Count the lines below with the string "many" in them. Only the number should be given.

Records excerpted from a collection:
+ + +

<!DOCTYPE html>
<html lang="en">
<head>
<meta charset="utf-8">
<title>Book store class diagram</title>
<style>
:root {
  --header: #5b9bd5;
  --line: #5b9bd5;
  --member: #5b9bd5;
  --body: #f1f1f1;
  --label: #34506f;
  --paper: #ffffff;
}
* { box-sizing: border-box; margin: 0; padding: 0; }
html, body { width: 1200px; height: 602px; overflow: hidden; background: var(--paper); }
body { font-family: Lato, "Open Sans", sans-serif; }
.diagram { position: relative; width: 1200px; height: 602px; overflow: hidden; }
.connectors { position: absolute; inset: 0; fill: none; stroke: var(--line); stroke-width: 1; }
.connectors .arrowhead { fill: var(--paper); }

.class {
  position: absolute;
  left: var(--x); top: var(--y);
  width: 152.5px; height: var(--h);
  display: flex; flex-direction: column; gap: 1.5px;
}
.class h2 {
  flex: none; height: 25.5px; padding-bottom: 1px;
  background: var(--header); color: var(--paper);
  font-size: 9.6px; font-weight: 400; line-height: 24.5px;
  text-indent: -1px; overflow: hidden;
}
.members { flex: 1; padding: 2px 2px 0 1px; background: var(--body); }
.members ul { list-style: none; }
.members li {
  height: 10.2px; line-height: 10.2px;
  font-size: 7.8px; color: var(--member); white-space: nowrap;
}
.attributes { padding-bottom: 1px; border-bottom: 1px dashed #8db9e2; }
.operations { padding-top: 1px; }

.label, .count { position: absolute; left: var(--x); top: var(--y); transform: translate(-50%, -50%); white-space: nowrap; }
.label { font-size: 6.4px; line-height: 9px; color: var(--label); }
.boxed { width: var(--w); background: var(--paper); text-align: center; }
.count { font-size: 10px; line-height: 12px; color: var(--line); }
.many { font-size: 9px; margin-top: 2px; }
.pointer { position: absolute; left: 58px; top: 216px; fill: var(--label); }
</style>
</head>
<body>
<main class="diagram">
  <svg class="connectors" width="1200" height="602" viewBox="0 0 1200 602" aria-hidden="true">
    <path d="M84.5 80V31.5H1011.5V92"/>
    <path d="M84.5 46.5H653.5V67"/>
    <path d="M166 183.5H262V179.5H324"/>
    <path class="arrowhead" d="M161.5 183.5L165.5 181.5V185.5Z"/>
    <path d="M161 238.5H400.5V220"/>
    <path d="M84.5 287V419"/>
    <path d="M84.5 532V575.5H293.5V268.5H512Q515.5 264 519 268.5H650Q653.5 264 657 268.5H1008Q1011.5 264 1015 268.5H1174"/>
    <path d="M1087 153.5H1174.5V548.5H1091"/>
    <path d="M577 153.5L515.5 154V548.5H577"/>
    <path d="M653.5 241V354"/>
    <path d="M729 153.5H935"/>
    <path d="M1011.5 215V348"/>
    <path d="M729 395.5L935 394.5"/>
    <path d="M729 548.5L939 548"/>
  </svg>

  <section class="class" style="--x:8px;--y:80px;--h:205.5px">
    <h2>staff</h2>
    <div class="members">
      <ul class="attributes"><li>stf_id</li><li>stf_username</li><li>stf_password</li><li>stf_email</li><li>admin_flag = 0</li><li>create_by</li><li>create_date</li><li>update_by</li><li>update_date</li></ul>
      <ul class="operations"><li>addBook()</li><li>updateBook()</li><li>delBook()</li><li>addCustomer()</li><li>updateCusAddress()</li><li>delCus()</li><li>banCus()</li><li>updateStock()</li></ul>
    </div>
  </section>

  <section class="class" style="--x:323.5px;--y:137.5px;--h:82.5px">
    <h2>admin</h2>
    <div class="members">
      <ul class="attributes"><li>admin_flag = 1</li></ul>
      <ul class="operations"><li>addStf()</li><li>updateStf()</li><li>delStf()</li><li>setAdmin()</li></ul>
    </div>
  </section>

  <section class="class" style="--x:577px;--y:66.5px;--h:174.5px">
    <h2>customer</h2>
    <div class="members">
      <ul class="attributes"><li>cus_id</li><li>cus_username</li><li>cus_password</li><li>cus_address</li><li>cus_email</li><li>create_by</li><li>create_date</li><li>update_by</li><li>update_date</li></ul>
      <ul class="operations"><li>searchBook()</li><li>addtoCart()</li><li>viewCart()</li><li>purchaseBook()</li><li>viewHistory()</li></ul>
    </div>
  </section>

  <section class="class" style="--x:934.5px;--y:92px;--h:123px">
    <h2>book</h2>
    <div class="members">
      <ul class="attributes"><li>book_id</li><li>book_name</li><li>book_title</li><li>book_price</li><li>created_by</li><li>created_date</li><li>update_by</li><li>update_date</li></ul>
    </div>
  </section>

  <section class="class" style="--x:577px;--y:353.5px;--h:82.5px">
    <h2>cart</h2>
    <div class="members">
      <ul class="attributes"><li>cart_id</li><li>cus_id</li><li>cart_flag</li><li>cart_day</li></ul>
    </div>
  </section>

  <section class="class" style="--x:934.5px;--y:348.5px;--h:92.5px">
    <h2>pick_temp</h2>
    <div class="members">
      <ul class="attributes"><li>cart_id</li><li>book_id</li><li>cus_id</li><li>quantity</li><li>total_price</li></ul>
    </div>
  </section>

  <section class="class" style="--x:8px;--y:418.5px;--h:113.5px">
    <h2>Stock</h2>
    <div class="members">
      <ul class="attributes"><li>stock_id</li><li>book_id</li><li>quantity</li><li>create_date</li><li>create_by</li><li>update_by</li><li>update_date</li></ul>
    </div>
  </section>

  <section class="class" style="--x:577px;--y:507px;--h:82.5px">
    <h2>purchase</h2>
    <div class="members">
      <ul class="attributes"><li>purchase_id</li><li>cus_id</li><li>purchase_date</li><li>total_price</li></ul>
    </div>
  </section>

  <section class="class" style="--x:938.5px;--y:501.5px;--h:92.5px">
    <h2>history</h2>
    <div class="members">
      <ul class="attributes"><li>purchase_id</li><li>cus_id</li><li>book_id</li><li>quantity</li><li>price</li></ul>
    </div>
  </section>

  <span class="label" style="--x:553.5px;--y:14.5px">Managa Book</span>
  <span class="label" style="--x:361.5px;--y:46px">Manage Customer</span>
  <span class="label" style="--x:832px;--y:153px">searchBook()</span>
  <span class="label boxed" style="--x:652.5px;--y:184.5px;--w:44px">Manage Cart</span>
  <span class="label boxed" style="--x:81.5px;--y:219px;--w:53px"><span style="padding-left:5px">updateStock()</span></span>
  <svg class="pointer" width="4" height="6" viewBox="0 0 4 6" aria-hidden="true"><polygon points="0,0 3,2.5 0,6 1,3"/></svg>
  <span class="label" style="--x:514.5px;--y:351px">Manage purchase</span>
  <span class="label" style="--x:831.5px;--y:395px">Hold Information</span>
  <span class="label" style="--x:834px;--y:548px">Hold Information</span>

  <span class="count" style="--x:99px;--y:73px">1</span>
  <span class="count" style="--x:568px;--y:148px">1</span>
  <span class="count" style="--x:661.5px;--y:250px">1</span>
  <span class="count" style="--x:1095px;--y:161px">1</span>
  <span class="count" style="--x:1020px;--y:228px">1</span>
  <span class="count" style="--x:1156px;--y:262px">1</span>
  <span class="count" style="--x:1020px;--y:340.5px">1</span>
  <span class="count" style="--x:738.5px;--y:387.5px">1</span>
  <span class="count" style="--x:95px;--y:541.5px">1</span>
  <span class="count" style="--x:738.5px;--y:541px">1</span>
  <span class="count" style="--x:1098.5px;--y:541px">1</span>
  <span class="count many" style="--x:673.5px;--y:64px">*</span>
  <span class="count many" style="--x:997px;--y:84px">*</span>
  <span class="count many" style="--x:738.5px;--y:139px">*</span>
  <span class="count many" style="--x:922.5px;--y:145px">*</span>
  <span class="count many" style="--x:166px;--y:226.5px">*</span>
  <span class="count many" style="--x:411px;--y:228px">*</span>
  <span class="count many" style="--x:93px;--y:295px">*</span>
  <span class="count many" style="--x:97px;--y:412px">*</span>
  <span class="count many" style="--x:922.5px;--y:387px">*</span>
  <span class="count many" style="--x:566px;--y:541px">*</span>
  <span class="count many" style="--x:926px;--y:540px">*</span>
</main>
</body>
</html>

+ + +

Task response: 12